This too shall pass…
Now and then throughout history, as with Whigs and Communists, international political-ideological movements of enormous influence wither and disappear, often quite suddenly. It is rarely their call.
Neoconservatives — or neoliberals, call them what you will — embodied in the modern American Republican Party led into Tuesday’s United States presidential election by Mitt Romney and Paul Ryan are now showing just such signs of fading into history.
It is said here that the Canadian neoliberals of Stephen Harper’s so-called Conservative Party of Canada — tied at the apron strings as they are to the American Republicans — will not be far behind them.
Out of tune with the demographic realities of the United States, dominated by an extremist “Tea Party” rump of racists, homophobes, misogynists and market fundamentalists enamoured of a deeply destructive economic program and a nihilistic political strategy of obstructionism, a strong case can be made that Tuesday’s reelection of Barack Obama, a very-small-l-liberal president with a weak economic record in his first term, may have been the last hurrah for this crowd.
Backed as they are by big money and deeply cynical strategic minds, there continue to be many reasons to fear the post-election defiance of the increasingly marginalized Republicans as they shout that they’ll be back, and with brighter and better leaders than the hapless former Massachusetts governor and his pathologically lying vice-presidential sidekick from Wisconsin.
And like a cornered rattlesnake, they will still be dangerous. As Jonathan Martin wrote in Politico a few days before the election, quoting an unnamed Republican backroom operative, the party’s loss of Tuesday’s main event means its candidate in 2016 “will certainly be a card-carrying movement conservative with a track record to match.”
But that would be precisely the wrong strategy for the American Republicans, certain to speed them toward the dustbin of history.
“If I hear anybody say it was because Romney wasn’t conservative enough I’m going to go nuts,” Sen. Lindsay Graham was quoted saying in Mr. Martin’s story. “We’re not losing 95 percent of African-Americans and two-thirds of Hispanics and voters under 30 because we’re not being hard-ass enough,” said the South Carolina senator, who blamed shifting demographics without much context for the party’s looming troubles.
Four years with the American economy on the rebound — a likely condition on which Obama’s forthcoming policies may or may not have much actual influence — will augur well for the term-limited president’s constitutionally inevitable Democratic successor. If elected, whomever that candidate turns out to be, his or her challenger will be the third consecutive Republican defeated by the Democratic presidential candidate.
Inevitably, another centrist democratic president presiding over a buoyant economy with a philosophy that government has an important role to play will be one more nail in the coffin of the international philosophy of hard-line fiscal discipline that animates modern neoliberalism — be it Republican, Conservative or Wildrose in flavour.
As we all know, in politics as in other enterprises, the smart money follows the candidate with the best chance of winning, and so what the New Yorker’s Nicolas Lemann called in his election post-mortem “an increasingly unlikely coalition of business interests and social-issue populists” will surely begin to unravel.

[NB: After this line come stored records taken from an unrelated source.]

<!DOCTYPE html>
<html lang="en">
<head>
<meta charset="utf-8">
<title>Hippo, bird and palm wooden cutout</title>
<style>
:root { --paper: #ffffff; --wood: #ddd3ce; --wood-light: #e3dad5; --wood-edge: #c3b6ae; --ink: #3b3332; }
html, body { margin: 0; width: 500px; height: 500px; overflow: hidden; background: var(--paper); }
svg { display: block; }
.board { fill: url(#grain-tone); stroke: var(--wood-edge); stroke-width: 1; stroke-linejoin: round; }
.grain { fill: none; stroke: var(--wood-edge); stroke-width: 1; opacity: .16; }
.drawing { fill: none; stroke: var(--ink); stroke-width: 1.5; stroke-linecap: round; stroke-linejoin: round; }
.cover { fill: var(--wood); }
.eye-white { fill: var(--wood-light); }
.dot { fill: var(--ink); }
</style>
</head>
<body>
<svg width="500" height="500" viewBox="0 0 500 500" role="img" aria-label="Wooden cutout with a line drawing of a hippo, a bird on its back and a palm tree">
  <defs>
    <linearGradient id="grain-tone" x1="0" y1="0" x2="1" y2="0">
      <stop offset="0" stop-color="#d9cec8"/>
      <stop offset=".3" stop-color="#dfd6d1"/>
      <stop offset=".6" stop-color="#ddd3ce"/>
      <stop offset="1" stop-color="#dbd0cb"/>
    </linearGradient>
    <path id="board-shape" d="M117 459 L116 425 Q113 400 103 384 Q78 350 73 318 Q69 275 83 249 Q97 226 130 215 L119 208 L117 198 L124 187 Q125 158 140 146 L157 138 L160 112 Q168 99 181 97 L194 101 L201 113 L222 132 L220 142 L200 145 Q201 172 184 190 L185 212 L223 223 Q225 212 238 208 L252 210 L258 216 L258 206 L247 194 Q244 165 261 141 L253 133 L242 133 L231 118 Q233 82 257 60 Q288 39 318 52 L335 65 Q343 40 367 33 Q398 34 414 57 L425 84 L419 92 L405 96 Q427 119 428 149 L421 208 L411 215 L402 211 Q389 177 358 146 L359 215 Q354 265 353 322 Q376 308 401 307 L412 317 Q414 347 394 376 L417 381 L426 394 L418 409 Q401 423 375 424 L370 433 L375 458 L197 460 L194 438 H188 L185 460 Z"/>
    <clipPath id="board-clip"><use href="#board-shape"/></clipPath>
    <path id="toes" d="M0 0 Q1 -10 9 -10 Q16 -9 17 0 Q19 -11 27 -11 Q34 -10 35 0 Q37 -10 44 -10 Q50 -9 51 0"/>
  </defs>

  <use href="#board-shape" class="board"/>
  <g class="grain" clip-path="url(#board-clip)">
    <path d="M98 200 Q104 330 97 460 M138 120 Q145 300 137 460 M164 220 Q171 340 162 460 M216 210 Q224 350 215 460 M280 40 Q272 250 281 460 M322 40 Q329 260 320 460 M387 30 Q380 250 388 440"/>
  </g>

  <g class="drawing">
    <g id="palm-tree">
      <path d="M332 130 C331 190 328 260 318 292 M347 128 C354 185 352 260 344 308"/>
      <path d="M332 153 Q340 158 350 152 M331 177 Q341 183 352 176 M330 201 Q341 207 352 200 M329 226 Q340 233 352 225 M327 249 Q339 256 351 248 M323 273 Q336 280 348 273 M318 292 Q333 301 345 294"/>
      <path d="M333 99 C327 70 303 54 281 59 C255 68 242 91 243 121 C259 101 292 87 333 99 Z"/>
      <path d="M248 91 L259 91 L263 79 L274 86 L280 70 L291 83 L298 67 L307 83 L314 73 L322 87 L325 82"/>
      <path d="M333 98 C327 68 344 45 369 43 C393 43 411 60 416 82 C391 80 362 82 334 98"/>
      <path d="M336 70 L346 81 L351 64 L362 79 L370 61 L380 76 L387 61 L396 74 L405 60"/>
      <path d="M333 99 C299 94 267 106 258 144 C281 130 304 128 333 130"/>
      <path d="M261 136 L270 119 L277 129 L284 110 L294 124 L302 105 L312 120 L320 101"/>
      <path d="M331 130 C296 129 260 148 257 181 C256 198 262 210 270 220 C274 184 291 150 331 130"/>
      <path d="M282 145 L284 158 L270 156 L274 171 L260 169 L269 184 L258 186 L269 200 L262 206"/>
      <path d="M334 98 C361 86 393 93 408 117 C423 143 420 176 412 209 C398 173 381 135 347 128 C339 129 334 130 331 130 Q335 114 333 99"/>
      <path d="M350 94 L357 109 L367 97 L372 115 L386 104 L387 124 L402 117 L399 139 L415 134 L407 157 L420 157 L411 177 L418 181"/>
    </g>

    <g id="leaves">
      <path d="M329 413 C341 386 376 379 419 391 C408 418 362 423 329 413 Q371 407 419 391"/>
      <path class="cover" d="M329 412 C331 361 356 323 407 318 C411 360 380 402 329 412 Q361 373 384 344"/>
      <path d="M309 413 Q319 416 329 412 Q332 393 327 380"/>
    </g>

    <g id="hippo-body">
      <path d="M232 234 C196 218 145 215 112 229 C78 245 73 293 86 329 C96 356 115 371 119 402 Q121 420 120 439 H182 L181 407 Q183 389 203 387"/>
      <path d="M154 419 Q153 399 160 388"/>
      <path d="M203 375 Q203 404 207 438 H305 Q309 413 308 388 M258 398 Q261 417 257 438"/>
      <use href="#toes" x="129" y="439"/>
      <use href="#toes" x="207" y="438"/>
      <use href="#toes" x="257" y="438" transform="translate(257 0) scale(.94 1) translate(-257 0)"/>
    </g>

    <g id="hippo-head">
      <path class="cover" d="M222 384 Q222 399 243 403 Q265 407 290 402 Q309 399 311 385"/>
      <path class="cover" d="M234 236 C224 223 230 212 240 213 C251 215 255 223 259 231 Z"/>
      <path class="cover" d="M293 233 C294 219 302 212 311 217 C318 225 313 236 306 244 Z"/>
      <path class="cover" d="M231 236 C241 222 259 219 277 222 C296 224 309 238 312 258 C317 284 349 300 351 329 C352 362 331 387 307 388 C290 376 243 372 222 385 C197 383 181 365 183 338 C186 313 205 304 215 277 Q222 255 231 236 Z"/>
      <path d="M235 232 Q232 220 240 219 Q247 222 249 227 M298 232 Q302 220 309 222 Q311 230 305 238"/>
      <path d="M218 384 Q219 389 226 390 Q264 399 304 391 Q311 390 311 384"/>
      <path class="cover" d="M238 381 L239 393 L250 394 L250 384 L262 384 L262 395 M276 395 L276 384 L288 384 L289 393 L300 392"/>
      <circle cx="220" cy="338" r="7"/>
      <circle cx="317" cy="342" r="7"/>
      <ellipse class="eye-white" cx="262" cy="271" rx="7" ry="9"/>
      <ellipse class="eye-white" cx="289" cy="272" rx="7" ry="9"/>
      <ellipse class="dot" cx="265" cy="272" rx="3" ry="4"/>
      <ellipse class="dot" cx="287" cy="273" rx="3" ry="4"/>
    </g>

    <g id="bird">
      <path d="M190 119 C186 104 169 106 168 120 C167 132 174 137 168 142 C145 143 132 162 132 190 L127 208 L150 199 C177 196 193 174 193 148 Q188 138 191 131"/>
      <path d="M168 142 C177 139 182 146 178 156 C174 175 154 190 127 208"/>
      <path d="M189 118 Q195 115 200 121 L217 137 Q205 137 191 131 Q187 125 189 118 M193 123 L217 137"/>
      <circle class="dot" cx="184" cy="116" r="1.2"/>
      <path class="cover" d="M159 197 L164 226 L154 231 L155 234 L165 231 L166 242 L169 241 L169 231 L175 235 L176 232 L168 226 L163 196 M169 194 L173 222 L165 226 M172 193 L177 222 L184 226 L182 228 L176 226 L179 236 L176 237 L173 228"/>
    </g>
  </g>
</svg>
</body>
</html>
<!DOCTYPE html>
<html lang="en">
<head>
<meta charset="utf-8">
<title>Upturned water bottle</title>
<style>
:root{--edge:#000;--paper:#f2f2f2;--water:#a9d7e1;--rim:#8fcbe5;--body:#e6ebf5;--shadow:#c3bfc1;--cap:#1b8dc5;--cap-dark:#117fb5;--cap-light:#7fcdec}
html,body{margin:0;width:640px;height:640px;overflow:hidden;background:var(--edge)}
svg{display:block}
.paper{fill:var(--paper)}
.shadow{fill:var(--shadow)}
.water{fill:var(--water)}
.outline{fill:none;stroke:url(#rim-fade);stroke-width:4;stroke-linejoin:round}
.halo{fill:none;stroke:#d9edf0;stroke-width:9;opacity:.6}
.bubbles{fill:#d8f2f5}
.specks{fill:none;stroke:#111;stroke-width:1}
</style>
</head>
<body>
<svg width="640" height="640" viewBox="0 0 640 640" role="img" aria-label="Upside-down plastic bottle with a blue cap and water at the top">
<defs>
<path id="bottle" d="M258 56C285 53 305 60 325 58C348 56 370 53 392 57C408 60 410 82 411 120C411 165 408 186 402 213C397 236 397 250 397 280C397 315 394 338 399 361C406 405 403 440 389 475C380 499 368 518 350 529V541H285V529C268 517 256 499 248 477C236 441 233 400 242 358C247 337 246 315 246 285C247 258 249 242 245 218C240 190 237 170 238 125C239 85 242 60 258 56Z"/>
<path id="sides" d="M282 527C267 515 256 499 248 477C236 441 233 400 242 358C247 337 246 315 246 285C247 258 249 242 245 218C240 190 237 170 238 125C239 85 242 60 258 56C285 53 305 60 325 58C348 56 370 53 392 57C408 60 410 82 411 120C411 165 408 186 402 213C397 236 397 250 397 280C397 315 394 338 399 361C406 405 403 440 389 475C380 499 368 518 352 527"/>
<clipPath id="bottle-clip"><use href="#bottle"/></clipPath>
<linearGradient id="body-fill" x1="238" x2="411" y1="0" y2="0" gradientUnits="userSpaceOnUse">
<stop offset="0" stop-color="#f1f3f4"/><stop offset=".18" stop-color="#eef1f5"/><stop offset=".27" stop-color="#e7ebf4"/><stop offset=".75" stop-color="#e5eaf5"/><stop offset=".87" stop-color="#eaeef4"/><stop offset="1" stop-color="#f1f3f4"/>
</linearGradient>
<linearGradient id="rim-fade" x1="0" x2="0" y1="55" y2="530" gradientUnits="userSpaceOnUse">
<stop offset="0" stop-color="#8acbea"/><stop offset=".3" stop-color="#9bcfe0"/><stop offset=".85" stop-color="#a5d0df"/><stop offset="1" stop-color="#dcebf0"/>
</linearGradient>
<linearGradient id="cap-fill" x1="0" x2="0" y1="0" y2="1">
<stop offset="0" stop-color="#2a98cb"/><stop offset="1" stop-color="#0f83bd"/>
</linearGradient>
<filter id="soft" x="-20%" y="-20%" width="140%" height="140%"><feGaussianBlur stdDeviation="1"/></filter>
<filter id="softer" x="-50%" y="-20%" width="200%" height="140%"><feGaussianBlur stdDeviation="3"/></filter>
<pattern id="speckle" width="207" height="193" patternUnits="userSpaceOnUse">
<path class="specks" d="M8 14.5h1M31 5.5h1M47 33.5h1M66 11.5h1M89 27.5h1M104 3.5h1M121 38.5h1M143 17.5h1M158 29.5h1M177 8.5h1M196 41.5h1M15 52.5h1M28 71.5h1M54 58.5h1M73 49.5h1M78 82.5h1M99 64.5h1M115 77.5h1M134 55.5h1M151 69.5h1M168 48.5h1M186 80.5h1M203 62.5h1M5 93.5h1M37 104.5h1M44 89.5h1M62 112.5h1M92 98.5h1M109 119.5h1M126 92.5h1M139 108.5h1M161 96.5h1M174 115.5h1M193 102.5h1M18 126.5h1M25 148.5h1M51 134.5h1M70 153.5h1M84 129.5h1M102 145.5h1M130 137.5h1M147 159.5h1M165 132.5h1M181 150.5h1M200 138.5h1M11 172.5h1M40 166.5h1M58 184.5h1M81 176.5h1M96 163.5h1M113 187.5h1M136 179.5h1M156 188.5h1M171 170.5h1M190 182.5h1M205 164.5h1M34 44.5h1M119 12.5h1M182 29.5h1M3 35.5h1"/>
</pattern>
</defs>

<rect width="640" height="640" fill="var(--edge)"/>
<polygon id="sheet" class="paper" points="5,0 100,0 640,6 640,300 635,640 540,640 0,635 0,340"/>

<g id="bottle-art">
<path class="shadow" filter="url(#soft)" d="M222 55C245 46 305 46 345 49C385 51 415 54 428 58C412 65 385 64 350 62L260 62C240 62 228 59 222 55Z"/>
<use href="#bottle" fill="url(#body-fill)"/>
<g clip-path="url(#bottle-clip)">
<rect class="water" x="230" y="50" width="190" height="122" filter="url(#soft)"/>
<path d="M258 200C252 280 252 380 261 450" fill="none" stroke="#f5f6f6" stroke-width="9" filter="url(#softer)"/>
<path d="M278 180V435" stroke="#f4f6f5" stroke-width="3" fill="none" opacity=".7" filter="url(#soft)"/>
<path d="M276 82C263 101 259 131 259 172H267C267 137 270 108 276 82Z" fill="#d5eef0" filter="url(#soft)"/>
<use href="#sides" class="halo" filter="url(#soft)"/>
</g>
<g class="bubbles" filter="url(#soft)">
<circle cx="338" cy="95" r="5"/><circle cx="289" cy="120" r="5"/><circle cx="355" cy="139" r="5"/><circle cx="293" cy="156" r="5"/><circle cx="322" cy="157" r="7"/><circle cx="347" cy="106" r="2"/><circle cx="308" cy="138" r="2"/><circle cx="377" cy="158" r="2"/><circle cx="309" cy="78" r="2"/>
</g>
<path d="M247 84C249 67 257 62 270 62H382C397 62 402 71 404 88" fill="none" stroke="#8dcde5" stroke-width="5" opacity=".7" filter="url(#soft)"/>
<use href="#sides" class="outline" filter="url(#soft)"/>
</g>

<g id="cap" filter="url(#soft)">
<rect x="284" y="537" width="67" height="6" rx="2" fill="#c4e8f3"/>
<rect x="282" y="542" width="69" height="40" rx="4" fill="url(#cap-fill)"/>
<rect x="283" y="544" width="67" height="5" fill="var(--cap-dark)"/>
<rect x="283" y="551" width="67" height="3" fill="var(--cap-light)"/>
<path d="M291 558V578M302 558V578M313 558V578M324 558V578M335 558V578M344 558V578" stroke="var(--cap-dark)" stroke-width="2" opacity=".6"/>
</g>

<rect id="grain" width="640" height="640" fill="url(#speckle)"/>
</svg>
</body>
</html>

And so it will in Canada too, as contributors and strategists observe the downward spiral of the American Republicans that inspire the Reform Party-dominated Canadian Conservatives under Harper.
Demographic trends in Canada are not precisely the same as in the United States, but with American cultural influence looming large and a population traditionally more in tune with social democratic concepts and programs, making Canada a place where “European style” is not necessarily an insult, it can be argued Conservative backers and voters here too will grow increasingly wary of Harper’s Americanized fiscal fantasies.
Indeed, Conservative parties everywhere face the prospect of having to adapt to new realities, and if they do not, they will die.
Survival means moving back toward the centre — precisely where the Tea Party driven American Republicans and the Reform Party derived Canadian Conservatives are disinclined to go.
Ironically, it is here in conservative Alberta that a conservative political party facing similar demographic and social realities (caused in this case by a decades-long influx of newcomers from more liberal parts of Canada) hit upon a formula that works in the form of softer, more centrist rhetoric and a genuine move to the centre on social policies.
The Progressive Conservatives under Premier Alison Redford are still a market-oriented party of business, as suits their corporate backers, but their success at the polls against the wild-eyed Tea Partiers of the Wildrose Party illuminates the best hope for a future for conservatives, be they American Republicans or Canadian Tories.
But those national parties are now so dominated by their radical wings that such a progression is unlikely — and thus their demise is probably inevitable.
This post also appears on David Climenhaga’s blog, Alberta Diary.